Sometimes I think we reveal ourselves more to online correspondents than to people we meet casually face-to-face. Our guards are down while we're chatting away at the keyboard and we don't filter our thoughts and feelings as thoroughly as we do in person.

So, thanks, Meg, for putting my admiration of Colin's work and my congratulations on his achievement in your blog. It's saved me a lot of typing and added to my strong belief that you would be a truly kindred spirit should our paths ever cross.

Tuesday, February 9, 2010

Those eyes!

As a movie fan since childhood, I've had one so-called matinee hero after another... Father Ralph Bricassart (Richard Chamberlain) in "The Thorn Birds," Clark Gable in "Gone with the Wind," Cary Grant in "An Affair to Remember" and now, Colin Firth in just about anything.

I first met Mr. Firth (may I call him 'Colin?')a few years ago when A&E aired its series "Pride and Prejudice" and I, like millions of women everywhere, gave their hearts to Fitzwilliam Darcy. After that, it was one film after another, each different in its own way, each owing its appeal to the brilliance of the actor. He's been Mark Darcy to Bridget Jones, Jan Vermeer to the girl with the pearl earring and a poet who is faced with the imminent demise of his father. He's wielded a sword to rescue a Roman emperor, played a cad who despoils a schoolgirl and then leaves her carrying his child and charmed a daughter he never knew he had in "What a Girl Wants." I've seen them and now own them, bought one at a time, until I've amassed a reasonably decent Colin Firth film library. What's the attraction?

Those eyes. The face that he downplays as something less than beautiful, something on which characters can be painted. I say nay, nay! I think I know beautiful. And, be honest, Colin... magazines like "Manhattan" don't give pages of gorgeous head shots to people who aren't beautiful. Still, beauty isn't everything. In the case of Colin Firth, talent trumps everything.

His movie, "A Single Man," for which he's received an Oscar nomination, simply proves my point. A 52-year-old English professor teaching in 1960s L.A., Colin's George Falconer is a textbook neurotic who covers his homosexuality (hardly acceptable in that era) with fastidiousness and reserve. He has just lost his lover of 16 years to a car accident and is struggling to get through what just might be his last day on earth. We see his suffering, his loneliness, his despair. In one scene, he and Jim are curled at opposite ends of the sofa reading with one of their fox terriers resting between them. They are good-naturedly arguing about who will get up to change the record and their ease and comfort with one another speaks volumes about their relationship. After the death of Jim and one of their dogs, George goes to the bank to empty his safe deposit box and comes upon a fox terrier in a car parked outside. He goes to the window and, ever so gently, nuzzles the dog's head, remarking to the dog's owner that "he smells like buttered toast." That little gesture tells the viewer volumes about the depth of his loss. I was the only one in the theater who was crying out loud. In fact, there were only four of us occupying the auditorium, so difficult has it been to find this lovely film playing anywhere.

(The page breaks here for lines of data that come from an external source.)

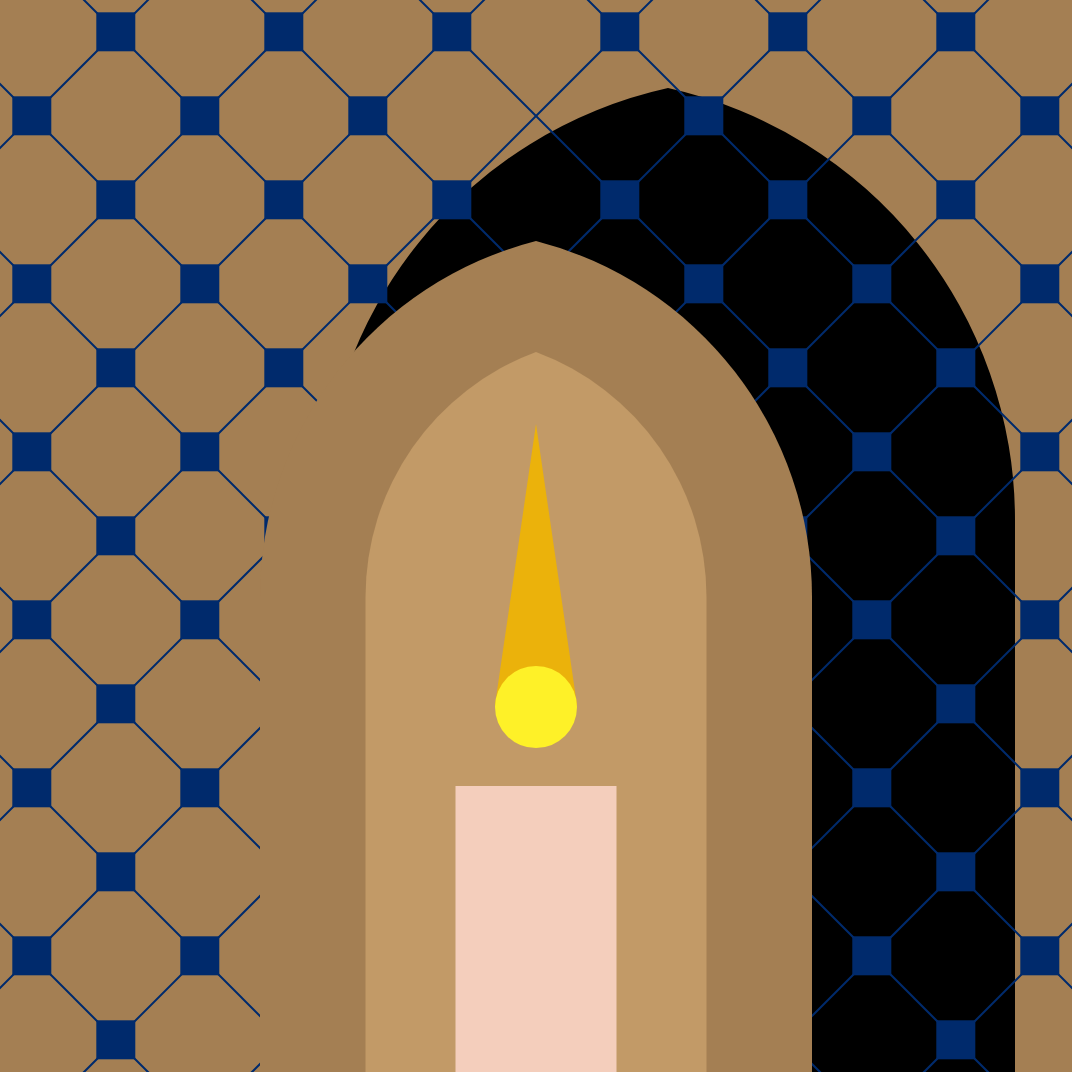
<!DOCTYPE html>
<html lang="en">
<head>
<meta charset="utf-8">
<title>Candle in a niche</title>
<style>
  :root {
    --wall: #a47f53;
    --niche: #c29a67;
    --shadow: #000;
    --tile: #002a6c;
    --flame: #ebb20b;
    --glow: #fef128;
    --candle: #f4cebc;
  }
  html, body { margin: 0; background: var(--wall); }
  body { width: 1072px; height: 1072px; overflow: hidden; }
  svg { display: block; }
  .wall, .arch { fill: var(--wall); }
  .shadow { fill: var(--shadow); }
  .niche { fill: var(--niche); }
  .lattice-line { fill: none; stroke: var(--tile); stroke-width: 2; }
  .lattice-tile { fill: var(--tile); }
  .flame { fill: var(--flame); }
  .glow { fill: var(--glow); }
  .candle { fill: var(--candle); }
</style>
</head>
<body>
<svg width="1072" height="1072" viewBox="0 0 1072 1072" role="img" aria-label="A lit candle in a pointed arch on a tiled wall">
  <defs>
    <pattern id="lattice-lines" x="74" y="-10" width="168" height="168" patternUnits="userSpaceOnUse">
      <path class="lattice-line" d="M-4 -4L172 172M-4 88L88 -4M80 172L172 80M164 -4L172 4M-4 164L4 172"/>
    </pattern>
    <pattern id="lattice-tiles" x="74" y="-10" width="168" height="168" patternUnits="userSpaceOnUse">
      <rect class="lattice-tile" x="22.3" y="22.3" width="39" height="39"/>
      <rect class="lattice-tile" x="106.3" y="106.3" width="39" height="39"/>
    </pattern>
  </defs>

  <rect class="wall" width="1072" height="1072"/>
  <path class="shadow" d="M321 1072V520A442.4 442.4 0 0 1 668 88A442.4 442.4 0 0 1 1015 520V1072Z"/>

  <g id="lattice">
    <rect width="1072" height="1072" fill="url(#lattice-lines)"/>
    <path fill="url(#lattice-tiles)" fill-rule="evenodd" d="M0 0H1072V1072H0ZM510 90H562V142H510Z"/>
  </g>

  <path class="arch" d="M260 1072V597A367.6 367.6 0 0 1 536 241A367.6 367.6 0 0 1 812 597V1072Z"/>
  <path class="niche" d="M365.5 1072V597A261.3 261.3 0 0 1 536 352A261.3 261.3 0 0 1 706.5 597V1072Z"/>

  <g id="lit-candle">
    <polygon class="flame" points="536,424 577,705 495,705"/>
    <circle class="glow" cx="536" cy="707" r="41"/>
    <rect class="candle" x="455.5" y="786" width="161" height="286"/>
  </g>
</svg>
</body>
</html>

This Firth performance is brilliant and moving. It is sad and devastating, even as George begins to see the beauty of things around him and perhaps think of an optimistic future. I've seen the movie twice and am about to make it a trio. I am sad that, nominations aside, Colin was passed over for the Golden Globe and the Screen Actors Guild awards in favor of Jeff Bridges' portrayal of a has-been falling-down-drunk country singer in "Crazy Heart."

Any actor worth his salt can play that. Not many could infuse the face of George Falconer with pure grief and grip the hearts of those who come to care about his character. I'm afraid Hollywood will reward family heritage and run-of-the-mill acting while a superb performance like Colin Firth's will lose out. See the film, if you can find it. It's as beautiful as the man who stars in it.